(Available records begins)
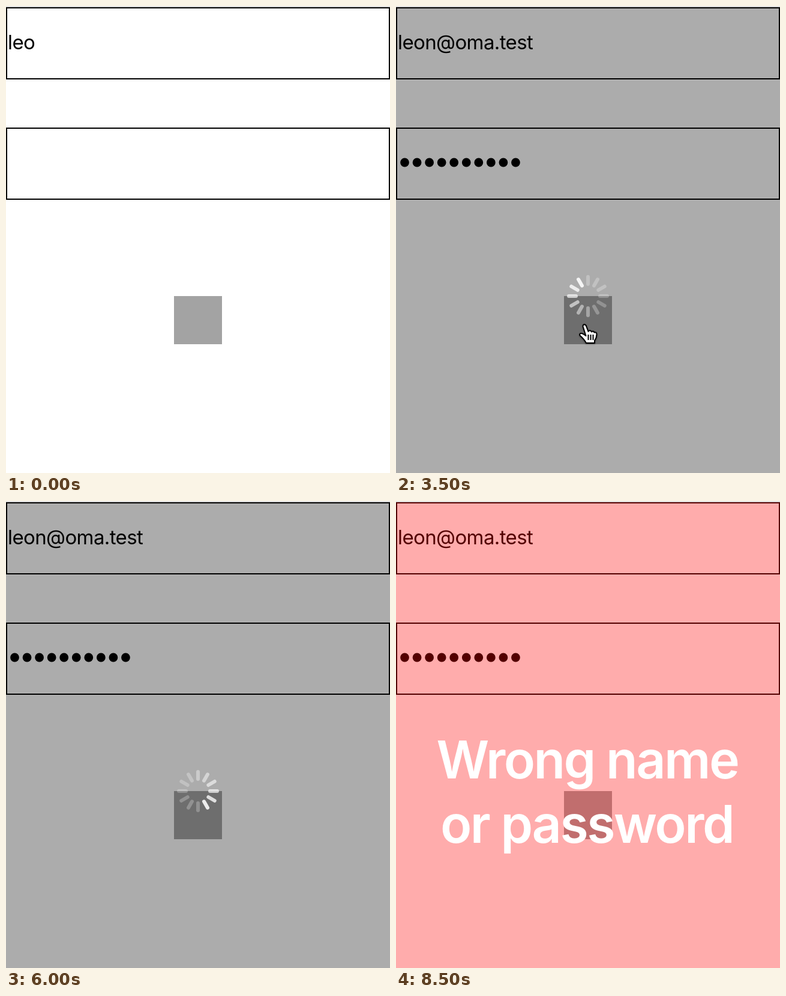
Animation, 640 px wide and 776 px high, one loop 9 s. Source, as an HTML page:

```html
<!DOCTYPE html>
<html lang="en">
<head>
<meta charset="utf-8">
<title>Login form</title>
<style>
  html, body { margin: 0; width: 100%; height: 100%; overflow: hidden; background: #fff; }
  svg { display: block; width: 640px; height: 776px; }
  text { font-family: Inter, Roboto, sans-serif; }
  #email { font-size: 33px; letter-spacing: -0.6px; }
  #error { font-size: 86px; font-weight: 600; letter-spacing: -2.5px; text-anchor: middle; fill: #fff; }
  .field { fill: none; stroke: #000; stroke-width: 2; }
  #spinner { stroke: #fff; stroke-width: 6; stroke-linecap: round; }
  .cursor { filter: drop-shadow(0 1px 1px rgba(0, 0, 0, .4)); stroke-linejoin: round; }
</style>
</head>
<body>
<svg viewBox="0 0 640 776">
  <rect class="field" x="1" y="3" width="638" height="118"/>
  <rect class="field" x="1" y="203" width="638" height="118"/>
  <text id="email" x="3" y="72"></text>
  <g id="dots"></g>
  <rect x="280" y="482" width="80" height="80" fill="#a3a3a3"/>
  <rect id="overlay" y="2" width="640" height="774" fill-opacity=".325"/>
  <rect width="640" height="2" fill="#dedede"/>
  <g id="spinner" transform="translate(320 482)"></g>
  <g id="error">
    <text x="319" y="461">Wrong name</text>
    <text x="318" y="568">or password</text>
  </g>
  <path id="arrow" class="cursor" fill="#000" stroke="#fff" stroke-width="2"
    d="M0 0V27L6 21.5L10.5 32L15 30L10.5 20H19Z"/>
  <g id="hand" class="cursor" stroke="#000" stroke-width="2">
    <path fill="#fff" d="M316.5 548L311.7 533Q311.2 529.2 314 529.2Q316.5 529.2 317.5 533L320.5 541
      Q321.5 538.5 324 539.5Q325.5 540 326 541.5Q328 539.5 330 541.5L330.5 542.5Q334.5 541.5 334.5 545.5
      Q334.5 551 331 556V560H317Q314 554 306.5 547.5Q305.5 544.5 308 544Q311 543.5 316.5 548Z"/>
    <path d="M320.5 546V555M324.5 546V555M328.5 546V555"/>
  </g>
</svg>
<script>
const LOOP = 9000, STEP = 500, BLADES = 12, DOTS = 10;
const EMAIL = "leon@oma.test";
const $ = id => document.getElementById(id);
const show = (el, on) => el.setAttribute("visibility", on ? "visible" : "hidden");

function add(parent, tag, attrs) {
  const el = document.createElementNS(parent.namespaceURI, tag);
  for (const name in attrs) el.setAttribute(name, attrs[name]);
  return parent.appendChild(el);
}

const dots = Array.from({ length: DOTS }, (_, i) =>
  add($("dots"), "circle", { cx: 14.5 + 20.55 * i, cy: 260, r: 7.4 }));
const blades = Array.from({ length: BLADES }, (_, i) =>
  add($("spinner"), "line", { y1: -32, y2: -20, transform: `rotate(${i * 30})` }));

function render(now) {
  // The screen refreshes in hard half-second steps.
  const t = Math.floor((now % LOOP) / STEP) * STEP;
  const loading = t >= 3500 && t < 7500, failed = t >= 7500;

  const typed = t < 500 ? 3 : t < 1000 ? 8 : t < 1500 ? 12 : EMAIL.length;
  $("email").textContent = EMAIL.slice(0, typed);
  const masked = t < 1500 ? 0 : t < 2000 ? 3 : DOTS;
  dots.forEach((dot, i) => show(dot, i < masked));

  show($("overlay"), loading || failed);
  $("overlay").setAttribute("fill", failed ? "#f00" : "#000");
  show($("error"), failed);

  // One turn per second; brightness trails behind the leading blade.
  show($("spinner"), loading);
  const head = 11 + (t - 3500) / 1000 * BLADES;
  blades.forEach((blade, i) => {
    const lag = (((head - i) % BLADES) + BLADES) % BLADES;
    blade.setAttribute("stroke-opacity", Math.max(.25, .88 - .1 * lag));
  });

  show($("arrow"), t >= 2000 && t < 3000);
  $("arrow").setAttribute("transform", t < 2500 ? "translate(372 580)" : "translate(312 529)");
  show($("hand"), t >= 3000 && t < 4500);
}

const start = performance.now();
function tick() {
  render(performance.now() - start);
  requestAnimationFrame(tick);
}
tick();
</script>
</body>
</html>
```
(Available records ends)
Your assignment » Reproduce every line above that contains the string "show".

Finished task »
const show = (el, on) => el.setAttribute("visibility", on ? "visible" : "hidden");
  dots.forEach((dot, i) => show(dot, i < masked));
  show($("overlay"), loading || failed);
  show($("error"), failed);
  show($("spinner"), loading);
  show($("arrow"), t >= 2000 && t < 3000);
  show($("hand"), t >= 3000 && t < 4500);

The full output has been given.